In Freeman v. United States, 131 S. Ct. 2685 (2011), the Supreme Court held that a defendant who enters into a Rule 11(c)(1)(C) plea agreement is eligible to seek a reduction in sentence pursuant to 18 U.S.C. § 3582(c)(2) based on a reduction in the Sentencing Guidelines range if the original sentence was based on a sentencing range that has subsequently been lowered by the Sentencing Commission pursuant to 28 U.S.C. 994(o). Today in United States v. Smith, a unanimous panel of the 6th Circuit applied Freeman and arguably expanded it.
In Smith, the (c)(1)(C) agreement included a guidelines calculation worksheet which came to an offense level of 35, 2 levels lower than the apparently correct offense level. This was because the plea agreement applied a 2 level enhancement for Smith’s role in the offense, and the guidelines would have applied a 4 level enhancement. At the time of sentencing, defense counsel argued that this 2 level difference was the product of plea negotiations, and,
"Worshiping the dead mandatory guidelines gives honor to the deceased guidelines and gives them more weight and respect than the rulings of the United States Supreme Court and the Sixth Circuit Court of Appeals. The mandatory guidelines should be left in their crypt and not brought above ground level."
Smith was then sentenced pursuant to the lower guidelines range contained in the plea agreement. Accordingly, if Smith’s guidelines range was calculated today, it would be the same one he was sentenced to (-2 for the new crack guidelines, +2 for the 4 level role enhancement instead of the 2 level one). However, the 6th Circuit held that Smith can have his cake and eat it too. He gets the benefit of the below guidelines range sentence in the (c)(1)(C) agreement and the benefit of the new crack guidelines.
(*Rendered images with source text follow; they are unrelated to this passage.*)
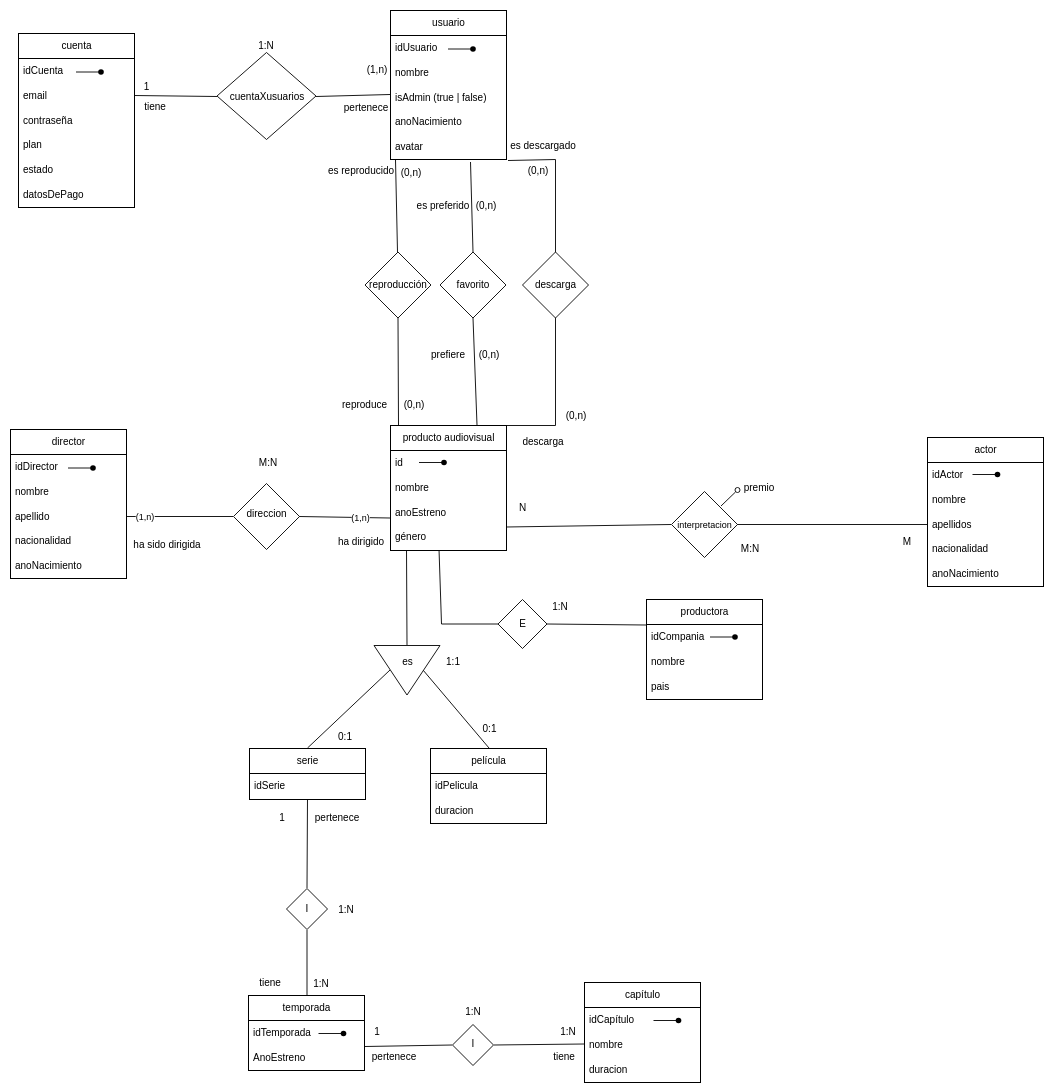
<!DOCTYPE html>
<html lang="es">
<head>
<meta charset="utf-8">
<title>Diagrama entidad-relación</title>
<style>
:root { --ink: #000; --paper: #fff; --row: 24.7px; }
* { box-sizing: border-box; margin: 0; padding: 0; }
body { background: var(--paper); }
.diagram {
  position: relative; width: 1053px; height: 1091px; overflow: hidden;
  background: var(--paper); color: var(--ink);
  font: 10px/12px "Liberation Sans", Arial, sans-serif;
}
.connections, .keys { position: absolute; left: 0; top: 0; width: 1053px; height: 1091px; }
.connections { fill: none; stroke: var(--ink); stroke-width: 0.9; }
.relations { fill: var(--paper); }
.entity {
  position: absolute; left: var(--x); top: var(--y); width: 117px;
  background: var(--paper); border: 1px solid var(--ink);
}
.entity h2 {
  display: flex; align-items: center; justify-content: center;
  height: 25px; border-bottom: 1px solid var(--ink);
  font-size: 10px; font-weight: 400;
}
.entity ul { list-style: none; }
.entity li { display: flex; align-items: center; height: var(--row); padding-left: 4px; }
.label {
  position: absolute; left: var(--x); top: var(--y);
  transform: translate(-50%, -50%); white-space: nowrap;
}
.small { font-size: 9px; }
.on-line { background: var(--paper); line-height: 10px; }
</style>
</head>
<body>
<main class="diagram">
  <svg class="connections" viewBox="0 0 1053 1091" aria-hidden="true">
    <g class="lines">
      <path d="M134 95.5L217 96.5M316 96.5L390 94.5"/>
      <path d="M395.5 160L397.5 252M398 318L398.5 425"/>
      <path d="M470.5 162L473 252M473 318L477 425"/>
      <path d="M508 160.5L555.5 159.5V252M555.5 318V425.5H506"/>
      <path d="M126 516.5H233M299 516.5L390 518"/>
      <path d="M506 527L671 524.5M737 524.5H927M721 506L735.5 492"/>
      <path d="M439 549L441.5 624H498M547 624L646 625"/>
      <path d="M406.5 549L407 645M390 670L307.5 748M423 670L489 748"/>
      <path d="M307.5 797L307 888M307 930V995"/>
      <path d="M365 1046.5L452 1045M494 1045L584 1044"/>
      <circle cx="737.5" cy="490" r="2.5"/>
    </g>
    <g class="relations">
      <polygon points="217,96 266.5,52.5 316,96 266.5,139.5"/>
      <polygon points="365,285 398,252 431,285 398,318"/>
      <polygon points="440,285 473,252 506,285 473,318"/>
      <polygon points="522.5,285 555.5,252 588.5,285 555.5,318"/>
      <polygon points="233.5,516.5 266.5,483.5 299.5,516.5 266.5,549.5"/>
      <polygon points="671.5,524.5 704.5,491.5 737.5,524.5 704.5,557.5"/>
      <polygon points="498,624 522.5,599.5 547,624 522.5,648.5"/>
      <polygon points="374,645.5 440,645.5 407,695"/>
      <polygon points="286.5,909 307,888.5 327.5,909 307,929.5"/>
      <polygon points="452.5,1045 473,1024.5 493.5,1045 473,1065.5"/>
    </g>
  </svg>

  <section class="entity" style="--x:18px;--y:33px">
    <h2>cuenta</h2>
    <ul><li>idCuenta</li><li>email</li><li>contraseña</li><li>plan</li><li>estado</li><li>datosDePago</li></ul>
  </section>
  <section class="entity" style="--x:390px;--y:10px">
    <h2>usuario</h2>
    <ul><li>idUsuario</li><li>nombre</li><li>isAdmin (true | false)</li><li>anoNacimiento</li><li>avatar</li></ul>
  </section>
  <section class="entity" style="--x:10px;--y:429px">
    <h2>director</h2>
    <ul><li>idDirector</li><li>nombre</li><li>apellido</li><li>nacionalidad</li><li>anoNacimiento</li></ul>
  </section>
  <section class="entity" style="--x:390px;--y:425px">
    <h2>producto audiovisual</h2>
    <ul><li>id</li><li>nombre</li><li>anoEstreno</li><li>género</li></ul>
  </section>
  <section class="entity" style="--x:927px;--y:437px">
    <h2>actor</h2>
    <ul><li>idActor</li><li>nombre</li><li>apellidos</li><li>nacionalidad</li><li>anoNacimiento</li></ul>
  </section>
  <section class="entity" style="--x:646px;--y:599px">
    <h2>productora</h2>
    <ul><li>idCompania</li><li>nombre</li><li>pais</li></ul>
  </section>
  <section class="entity" style="--x:249px;--y:748px">
    <h2>serie</h2>
    <ul><li>idSerie</li></ul>
  </section>
  <section class="entity" style="--x:430px;--y:748px">
    <h2>película</h2>
    <ul><li>idPelicula</li><li>duracion</li></ul>
  </section>
  <section class="entity" style="--x:248px;--y:995px">
    <h2>temporada</h2>
    <ul><li>idTemporada</li><li>AnoEstreno</li></ul>
  </section>
  <section class="entity" style="--x:584px;--y:982px">
    <h2>capítulo</h2>
    <ul><li>idCapítulo</li><li>nombre</li><li>duracion</li></ul>
  </section>

  <svg class="keys" viewBox="0 0 1053 1091" aria-hidden="true">
    <defs>
      <g id="key"><path d="M0 0H25" stroke="#000" stroke-width="0.9"/><circle cx="25" cy="0" r="2.8"/></g>
    </defs>
    <use href="#key" x="76" y="72"/>
    <use href="#key" x="448" y="49"/>
    <use href="#key" x="68" y="468"/>
    <use href="#key" x="419" y="462.5"/>
    <use href="#key" x="972.5" y="474.5"/>
    <use href="#key" x="710" y="637"/>
    <use href="#key" x="318.5" y="1033.5"/>
    <use href="#key" x="653.5" y="1020.5"/>
  </svg>

  <p class="label" style="--x:267px;--y:97px">cuentaXusuarios</p>
  <p class="label" style="--x:398px;--y:285px">reproducción</p>
  <p class="label" style="--x:473px;--y:285px">favorito</p>
  <p class="label" style="--x:555.5px;--y:285px">descarga</p>
  <p class="label" style="--x:266.5px;--y:514px">direccion</p>
  <p class="label small" style="--x:704.5px;--y:525px">interpretacion</p>
  <p class="label" style="--x:522.5px;--y:624px">E</p>
  <p class="label" style="--x:407.5px;--y:662px">es</p>
  <p class="label" style="--x:307px;--y:909px">I</p>
  <p class="label" style="--x:473px;--y:1044px">I</p>

  <p class="label" style="--x:266px;--y:46px">1:N</p>
  <p class="label" style="--x:146.5px;--y:87px">1</p>
  <p class="label" style="--x:155px;--y:107px">tiene</p>
  <p class="label" style="--x:377px;--y:70px">(1,n)</p>
  <p class="label" style="--x:366px;--y:108px">pertenece</p>

  <p class="label" style="--x:361px;--y:171px">es reproducido</p>
  <p class="label" style="--x:411px;--y:173px">(0,n)</p>
  <p class="label" style="--x:443px;--y:206px">es preferido</p>
  <p class="label" style="--x:486px;--y:206px">(0,n)</p>
  <p class="label" style="--x:543px;--y:146px">es descargado</p>
  <p class="label" style="--x:538px;--y:171px">(0,n)</p>
  <p class="label" style="--x:448px;--y:355px">prefiere</p>
  <p class="label" style="--x:489px;--y:355px">(0,n)</p>
  <p class="label" style="--x:364.5px;--y:405px">reproduce</p>
  <p class="label" style="--x:414px;--y:405px">(0,n)</p>
  <p class="label" style="--x:576px;--y:416px">(0,n)</p>
  <p class="label" style="--x:543px;--y:442px">descarga</p>

  <p class="label" style="--x:268px;--y:463px">M:N</p>
  <p class="label small on-line" style="--x:145px;--y:517px">(1,n)</p>
  <p class="label small on-line" style="--x:360.5px;--y:518px">(1,n)</p>
  <p class="label" style="--x:167px;--y:545px">ha sido dirigida</p>
  <p class="label" style="--x:361px;--y:542px">ha dirigido</p>

  <p class="label" style="--x:522.5px;--y:508px">N</p>
  <p class="label" style="--x:759px;--y:488px">premio</p>
  <p class="label" style="--x:750px;--y:549px">M:N</p>
  <p class="label" style="--x:907px;--y:542px">M</p>
  <p class="label" style="--x:560px;--y:607px">1:N</p>
  <p class="label" style="--x:453px;--y:662px">1:1</p>
  <p class="label" style="--x:345px;--y:737px">0:1</p>
  <p class="label" style="--x:489.5px;--y:729px">0:1</p>

  <p class="label" style="--x:282px;--y:818px">1</p>
  <p class="label" style="--x:337px;--y:818px">pertenece</p>
  <p class="label" style="--x:346px;--y:910px">1:N</p>
  <p class="label" style="--x:270px;--y:983px">tiene</p>
  <p class="label" style="--x:321px;--y:984px">1:N</p>
  <p class="label" style="--x:377px;--y:1032px">1</p>
  <p class="label" style="--x:394px;--y:1057px">pertenece</p>
  <p class="label" style="--x:473px;--y:1012px">1:N</p>
  <p class="label" style="--x:568px;--y:1032px">1:N</p>
  <p class="label" style="--x:564px;--y:1057px">tiene</p>
</main>
</body>
</html>
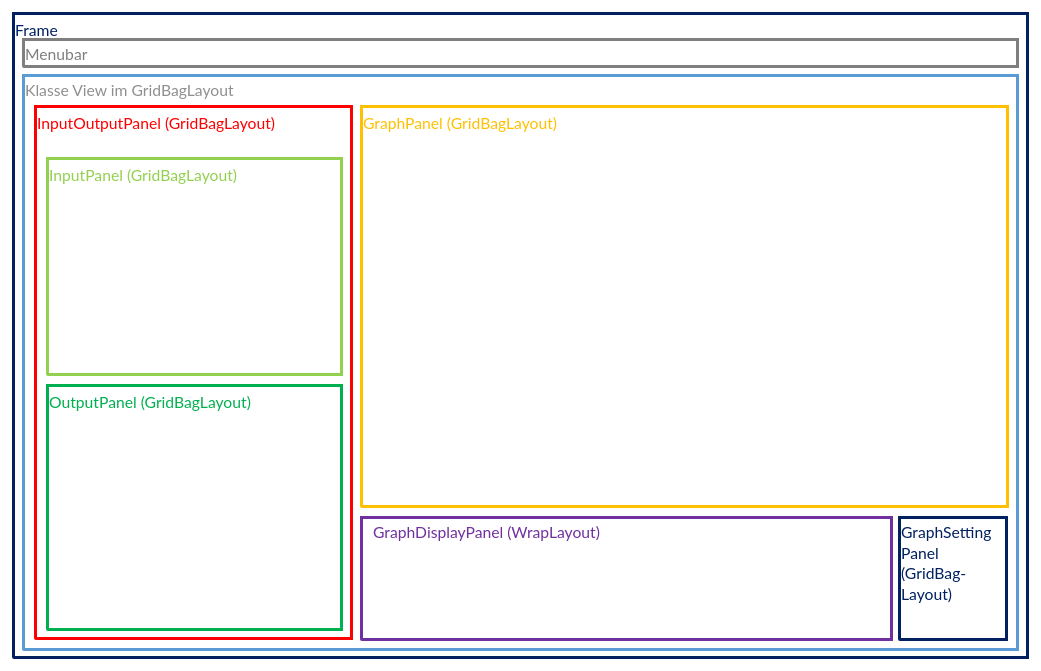
<!DOCTYPE html>
<html lang="de">
<head>
<meta charset="utf-8">
<title>Frame Layout</title>
<style>
:root {
  --navy: #002060;
  --grey: #7f7f7f;
  --light-grey: #8f8f8f;
  --blue: #5b9bd5;
  --red: #ff0000;
  --lime: #92d050;
  --green: #00b050;
  --amber: #ffc000;
  --purple: #7030a0;
}
* { box-sizing: border-box; margin: 0; }
body {
  width: 1041px;
  height: 671px;
  padding: 12px;
  overflow: hidden;
  background: #fff;
  font: 15.7px/20px Lato, "Open Sans", sans-serif;
}
.panel {
  border: 3px solid var(--tone);
  border-bottom-left-radius: 2px;
  color: var(--tone);
  min-width: 0;
}
.label {
  height: 20px;
  font-size: inherit;
  font-weight: 400;
  white-space: nowrap;
}
.frame { --tone: var(--navy); width: 1017px; height: 647px; padding: 5px 7px; }
.frame > .label { height: 18px; margin-left: -7px; }
.menubar { --tone: var(--grey); height: 30px; padding-top: 3px; margin-bottom: 6px; }
.view { --tone: var(--blue); height: 577px; padding: 3px 7px 7px 9px; }
.view > .label { margin: 0 0 5px -9px; color: var(--light-grey); }
.columns { display: grid; grid-template-columns: 319px 649px; gap: 7px; align-items: start; }
.input-output { --tone: var(--red); height: 535px; padding: 5px 7px 6px 9px; }
.input-output > .label { margin: 0 0 24px -9px; }
.stack { display: grid; grid-template-rows: 219px 247px; gap: 8px; }
.input { --tone: var(--lime); padding-top: 5px; }
.output { --tone: var(--green); padding-top: 5px; }
.graphs { display: grid; grid-template-rows: 403px 125px; gap: 8px; }
.graph { --tone: var(--amber); padding-top: 5px; }
.graph-row { display: grid; grid-template-columns: 533px 110px; gap: 5px; }
.graph-display { --tone: var(--purple); padding: 3px 10px; }
.graph-setting { --tone: var(--navy); padding-top: 3px; }
.graph-setting .label { height: auto; line-height: 20.5px; white-space: normal; }
</style>
</head>
<body>
<main class="panel frame">
  <h1 class="label">Frame</h1>
  <section class="panel menubar"><h2 class="label">Menubar</h2></section>
  <section class="panel view">
    <h2 class="label">Klasse View im GridBagLayout</h2>
    <div class="columns">
      <section class="panel input-output">
        <h3 class="label">InputOutputPanel (GridBagLayout)</h3>
        <div class="stack">
          <section class="panel input"><h4 class="label">InputPanel (GridBagLayout)</h4></section>
          <section class="panel output"><h4 class="label">OutputPanel (GridBagLayout)</h4></section>
        </div>
      </section>
      <div class="graphs">
        <section class="panel graph"><h3 class="label">GraphPanel (GridBagLayout)</h3></section>
        <div class="graph-row">
          <section class="panel graph-display"><h3 class="label">GraphDisplayPanel (WrapLayout)</h3></section>
          <section class="panel graph-setting"><h3 class="label">GraphSetting<wbr>Panel<br>(GridBag-<br>Layout)</h3></section>
        </div>
      </div>
    </div>
  </section>
</main>
</body>
</html>
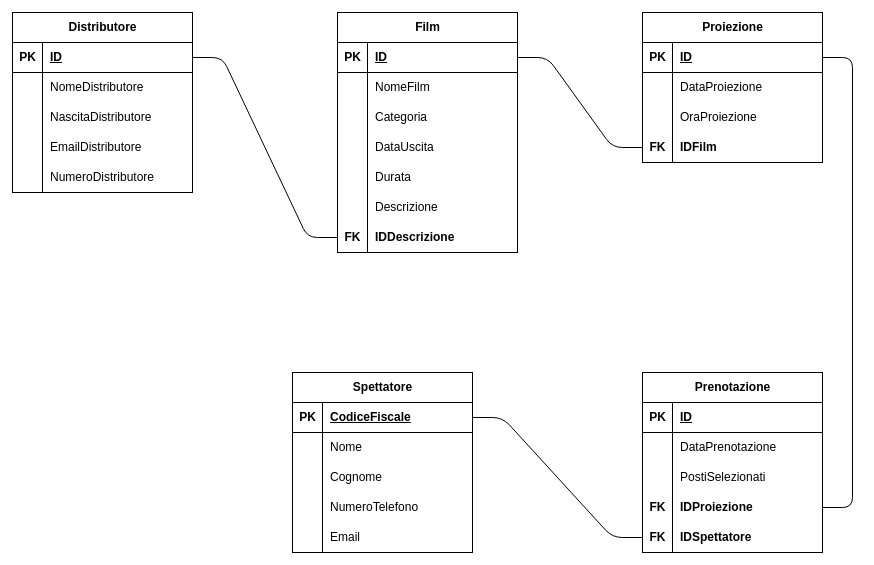
<!DOCTYPE html>
<html lang="it">
<head>
<meta charset="utf-8">
<title>Schema relazionale: proiezioni e prenotazioni</title>
<style>
:root { --paper: #ffffff; --ink: #000000; --row: 30px; }
* { box-sizing: border-box; }
html, body { margin: 0; background: var(--paper); }
.diagram {
  position: relative; width: 874px; height: 565px; overflow: hidden;
  background: var(--paper); color: var(--ink);
  font: 12px/28px "Liberation Sans", Arial, sans-serif;
}
.relations { position: absolute; inset: 0; fill: none; stroke: var(--ink); stroke-width: 1; }
.entity { position: absolute; width: 181px; border: 1px solid var(--ink); background: var(--paper); }
.entity h2 {
  margin: 0; height: var(--row); border-bottom: 1px solid var(--ink);
  font-size: 12px; line-height: 28px; font-weight: 700; text-align: center;
}
.fields { margin: 0; padding: 0; list-style: none; }
.fields li { display: grid; grid-template-columns: 30px 1fr; height: var(--row); white-space: nowrap; }
.fields li:last-child { height: 29px; }
.key { border-right: 1px solid var(--ink); text-align: center; font-weight: 700; }
.name { padding-left: 7px; }
.primary { border-bottom: 1px solid var(--ink); }
.primary .name { font-weight: 700; text-decoration: underline; }
.foreign .name { font-weight: 700; }
#distributore { left: 12px; top: 12px; }
#film { left: 337px; top: 12px; }
#proiezione { left: 642px; top: 12px; }
#spettatore { left: 292px; top: 372px; }
#prenotazione { left: 642px; top: 372px; }
</style>
</head>
<body>
<main class="diagram">
  <svg class="relations" width="874" height="565" viewBox="0 0 874 565" aria-hidden="true">
    <path d="M192 57.5H212.500Q222.500 57.500 226.700 66.500L303.300 228.500Q307.500 237.500 317.500 237.500H338"/>
    <path d="M517 57.500H537.500Q547.500 57.500 553.400 65.600L606.600 139.400Q612.500 147.500 622.500 147.500H643"/>
    <path d="M822 57.500H842.500Q852.500 57.500 852.500 67.500V497.500Q852.500 507.500 842.500 507.500H822"/>
    <path d="M472 417.500H492.500Q502.500 417.500 509.300 424.800L605.700 530.200Q612.500 537.500 622.500 537.500H643"/>
  </svg>

  <section class="entity" id="distributore">
    <h2>Distributore</h2>
    <ul class="fields">
      <li class="primary"><span class="key">PK</span><span class="name">ID</span></li>
      <li><span class="key"></span><span class="name">NomeDistributore</span></li>
      <li><span class="key"></span><span class="name">NascitaDistributore</span></li>
      <li><span class="key"></span><span class="name">EmailDistributore</span></li>
      <li><span class="key"></span><span class="name">NumeroDistributore</span></li>
    </ul>
  </section>

  <section class="entity" id="film">
    <h2>Film</h2>
    <ul class="fields">
      <li class="primary"><span class="key">PK</span><span class="name">ID</span></li>
      <li><span class="key"></span><span class="name">NomeFilm</span></li>
      <li><span class="key"></span><span class="name">Categoria</span></li>
      <li><span class="key"></span><span class="name">DataUscita</span></li>
      <li><span class="key"></span><span class="name">Durata</span></li>
      <li><span class="key"></span><span class="name">Descrizione</span></li>
      <li class="foreign"><span class="key">FK</span><span class="name">IDDescrizione</span></li>
    </ul>
  </section>

  <section class="entity" id="proiezione">
    <h2>Proiezione</h2>
    <ul class="fields">
      <li class="primary"><span class="key">PK</span><span class="name">ID</span></li>
      <li><span class="key"></span><span class="name">DataProiezione</span></li>
      <li><span class="key"></span><span class="name">OraProiezione</span></li>
      <li class="foreign"><span class="key">FK</span><span class="name">IDFilm</span></li>
    </ul>
  </section>

  <section class="entity" id="spettatore">
    <h2>Spettatore</h2>
    <ul class="fields">
      <li class="primary"><span class="key">PK</span><span class="name">CodiceFiscale</span></li>
      <li><span class="key"></span><span class="name">Nome</span></li>
      <li><span class="key"></span><span class="name">Cognome</span></li>
      <li><span class="key"></span><span class="name">NumeroTelefono</span></li>
      <li><span class="key"></span><span class="name">Email</span></li>
    </ul>
  </section>

  <section class="entity" id="prenotazione">
    <h2>Prenotazione</h2>
    <ul class="fields">
      <li class="primary"><span class="key">PK</span><span class="name">ID</span></li>
      <li><span class="key"></span><span class="name">DataPrenotazione</span></li>
      <li><span class="key"></span><span class="name">PostiSelezionati</span></li>
      <li class="foreign"><span class="key">FK</span><span class="name">IDProiezione</span></li>
      <li class="foreign"><span class="key">FK</span><span class="name">IDSpettatore</span></li>
    </ul>
  </section>
</main>
</body>
</html>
The Court reached this conclusion by deciding that “the applicable Guidelines range for purposes of § 3852(c) is the one provided in the plea agreement.” In other words, on a 3582 motion, the court is stuck with all guidelines calculations provided in the (c)(1)(C) agreement, whether they result from mistakes, concessions, or otherwise. The one exception, of course, is a guidelines amendment like the crack one that lowers the guidelines ranges and entitles a defendant to 3582 relief.